:: Task input ::

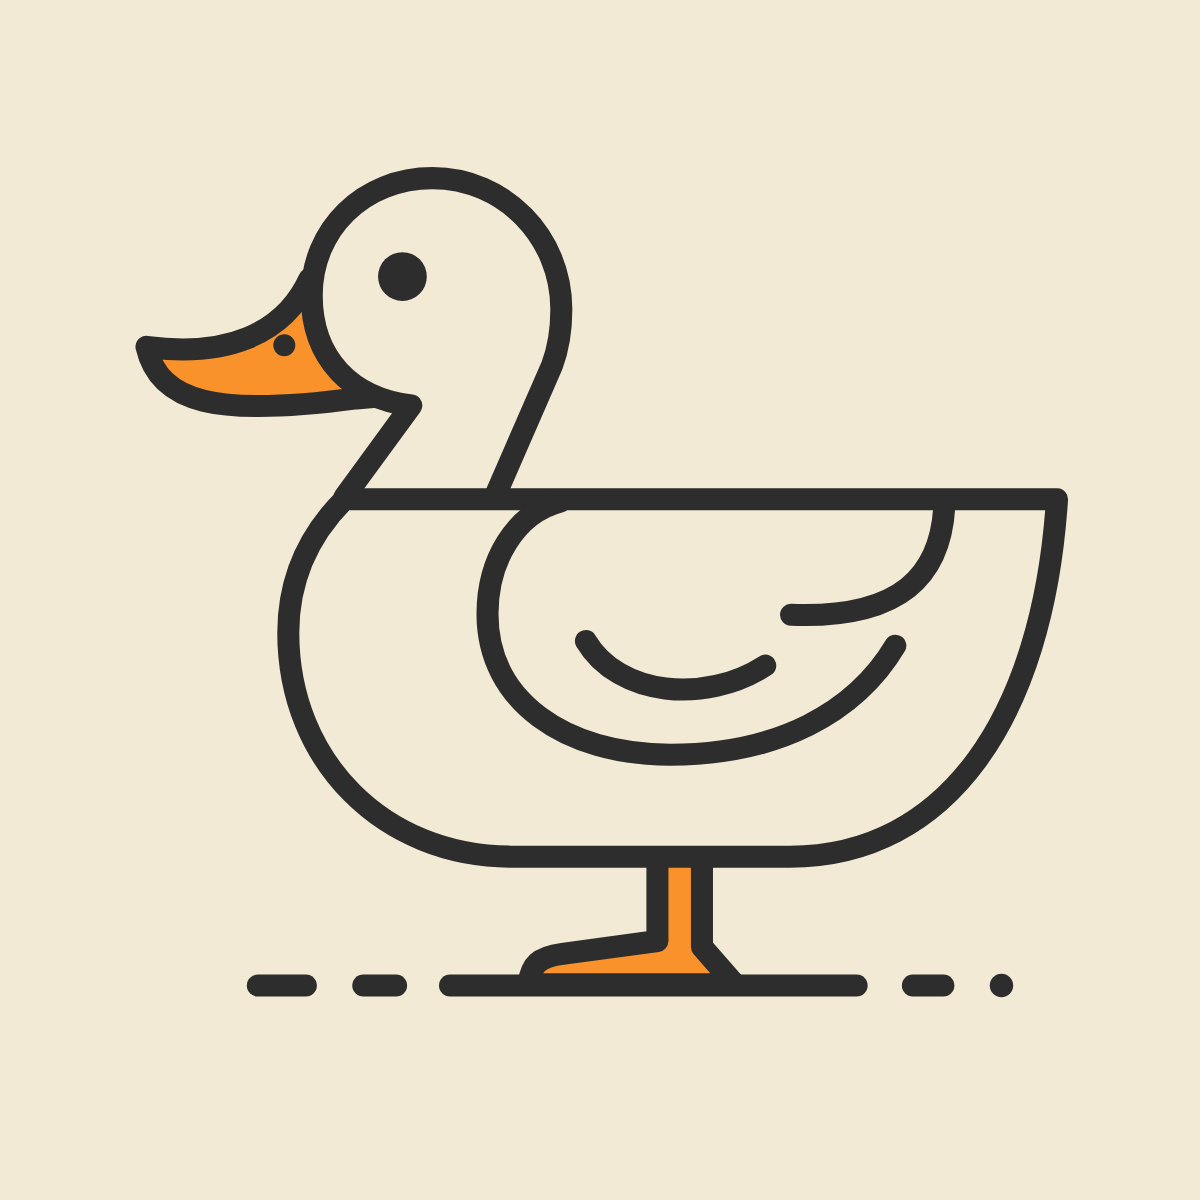
<!DOCTYPE html>
<html lang="en">
<head>
<meta charset="utf-8">
<title>Duck line illustration</title>
<style>
  :root {
    --cream: #f2ead4;
    --ink: #2d2d2d;
    --orange: #f9922a;
  }
  html, body { margin: 0; padding: 0; background: var(--cream); overflow: hidden; }
  .canvas { display: block; width: 1200px; height: 1200px; background: var(--cream); }
  .line { fill: none; stroke: var(--ink); stroke-width: 9.4; stroke-linecap: round; stroke-linejoin: round; }
  .orange { fill: var(--orange); }
  .cream { fill: var(--cream); }
  .dot { fill: var(--ink); }
</style>
</head>
<body>
<svg class="canvas" viewBox="0 0 512 512" role="img" aria-label="Outlined duck with an orange beak and leg, standing on a dashed ground line">
  <g id="leg">
    <path class="line orange" d="M280.500 366 V401.500 L240 407 C230 408.300 226.500 411.500 225.500 420 H313.500 L299.500 404 V366"/>
  </g>

  <g id="ground" class="line">
    <path d="M192 420.500 H365.500"/>
    <path d="M110 420.500 H130.500"/>
    <path d="M155 420.500 H169"/>
    <path d="M389.500 420.500 H402.500"/>
  </g>
  <circle class="dot" cx="427.300" cy="420.500" r="5"/>

  <g id="beak">
    <path class="line orange" d="M132 119 C121 143 96 152.500 62.500 148 C68 172 92 178 152 170 L164 169 L140 130 Z"/>
    <circle class="dot" cx="121.300" cy="147.300" r="4.700"/>
  </g>

  <g id="head">
    <path class="cream" d="M211 213 L236 155 C253 112 222 76 184.500 76 C155 76 133 98 133 127 C133 152 150 168 175.500 173 L147 213 Z"/>
    <path class="line" d="M211.500 211 L235.500 156 C238.500 148 239.500 141 239.500 132 C239.500 101 215 76 184.500 76 C155 76 133 98 133 126 C133 153 150 170 175.500 173 L147 212"/>
    <circle class="dot" cx="171.700" cy="118" r="10.400"/>
  </g>

  <g id="body">
    <path class="line cream" d="M147 213 C131 229 123 248 123 270 C123 325 164 365.500 218 365.500 H337 C404 365.500 445 306 451 213 Z"/>
  </g>

  <g id="wing" class="line">
    <path d="M239 214 C220 219 208 239 208 262 C208 299 241 322 286 322 C332 322 365 304 382 275.500"/>
    <path d="M403 214 C402 246 384 264 337.500 262.300"/>
    <path d="M250 273.500 C264 297 301 300.500 326.500 284"/>
  </g>
</svg>
</body>
</html>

:::

▸ **Instructions to follow**
Each record above should be retyped exactly, with no pictures carried over.

▸ **Completed exercise**
<!DOCTYPE html>
<html lang="en">
<head>
<meta charset="utf-8">
<title>Duck line illustration</title>
<style>
  :root {
    --cream: #f2ead4;
    --ink: #2d2d2d;
    --orange: #f9922a;
  }
  html, body { margin: 0; padding: 0; background: var(--cream); overflow: hidden; }
  .canvas { display: block; width: 1200px; height: 1200px; background: var(--cream); }
  .line { fill: none; stroke: var(--ink); stroke-width: 9.4; stroke-linecap: round; stroke-linejoin: round; }
  .orange { fill: var(--orange); }
  .cream { fill: var(--cream); }
  .dot { fill: var(--ink); }
</style>
</head>
<body>
<svg class="canvas" viewBox="0 0 512 512" role="img" aria-label="Outlined duck with an orange beak and leg, standing on a dashed ground line">
  <g id="leg">
    <path class="line orange" d="M280.500 366 V401.500 L240 407 C230 408.300 226.500 411.500 225.500 420 H313.500 L299.500 404 V366"/>
  </g>

  <g id="ground" class="line">
    <path d="M192 420.500 H365.500"/>
    <path d="M110 420.500 H130.500"/>
    <path d="M155 420.500 H169"/>
    <path d="M389.500 420.500 H402.500"/>
  </g>
  <circle class="dot" cx="427.300" cy="420.500" r="5"/>

  <g id="beak">
    <path class="line orange" d="M132 119 C121 143 96 152.500 62.500 148 C68 172 92 178 152 170 L164 169 L140 130 Z"/>
    <circle class="dot" cx="121.300" cy="147.300" r="4.700"/>
  </g>

  <g id="head">
    <path class="cream" d="M211 213 L236 155 C253 112 222 76 184.500 76 C155 76 133 98 133 127 C133 152 150 168 175.500 173 L147 213 Z"/>
    <path class="line" d="M211.500 211 L235.500 156 C238.500 148 239.500 141 239.500 132 C239.500 101 215 76 184.500 76 C155 76 133 98 133 126 C133 153 150 170 175.500 173 L147 212"/>
    <circle class="dot" cx="171.700" cy="118" r="10.400"/>
  </g>

  <g id="body">
    <path class="line cream" d="M147 213 C131 229 123 248 123 270 C123 325 164 365.500 218 365.500 H337 C404 365.500 445 306 451 213 Z"/>
  </g>

  <g id="wing" class="line">
    <path d="M239 214 C220 219 208 239 208 262 C208 299 241 322 286 322 C332 322 365 304 382 275.500"/>
    <path d="M403 214 C402 246 384 264 337.500 262.300"/>
    <path d="M250 273.500 C264 297 301 300.500 326.500 284"/>
  </g>
</svg>
</body>
</html>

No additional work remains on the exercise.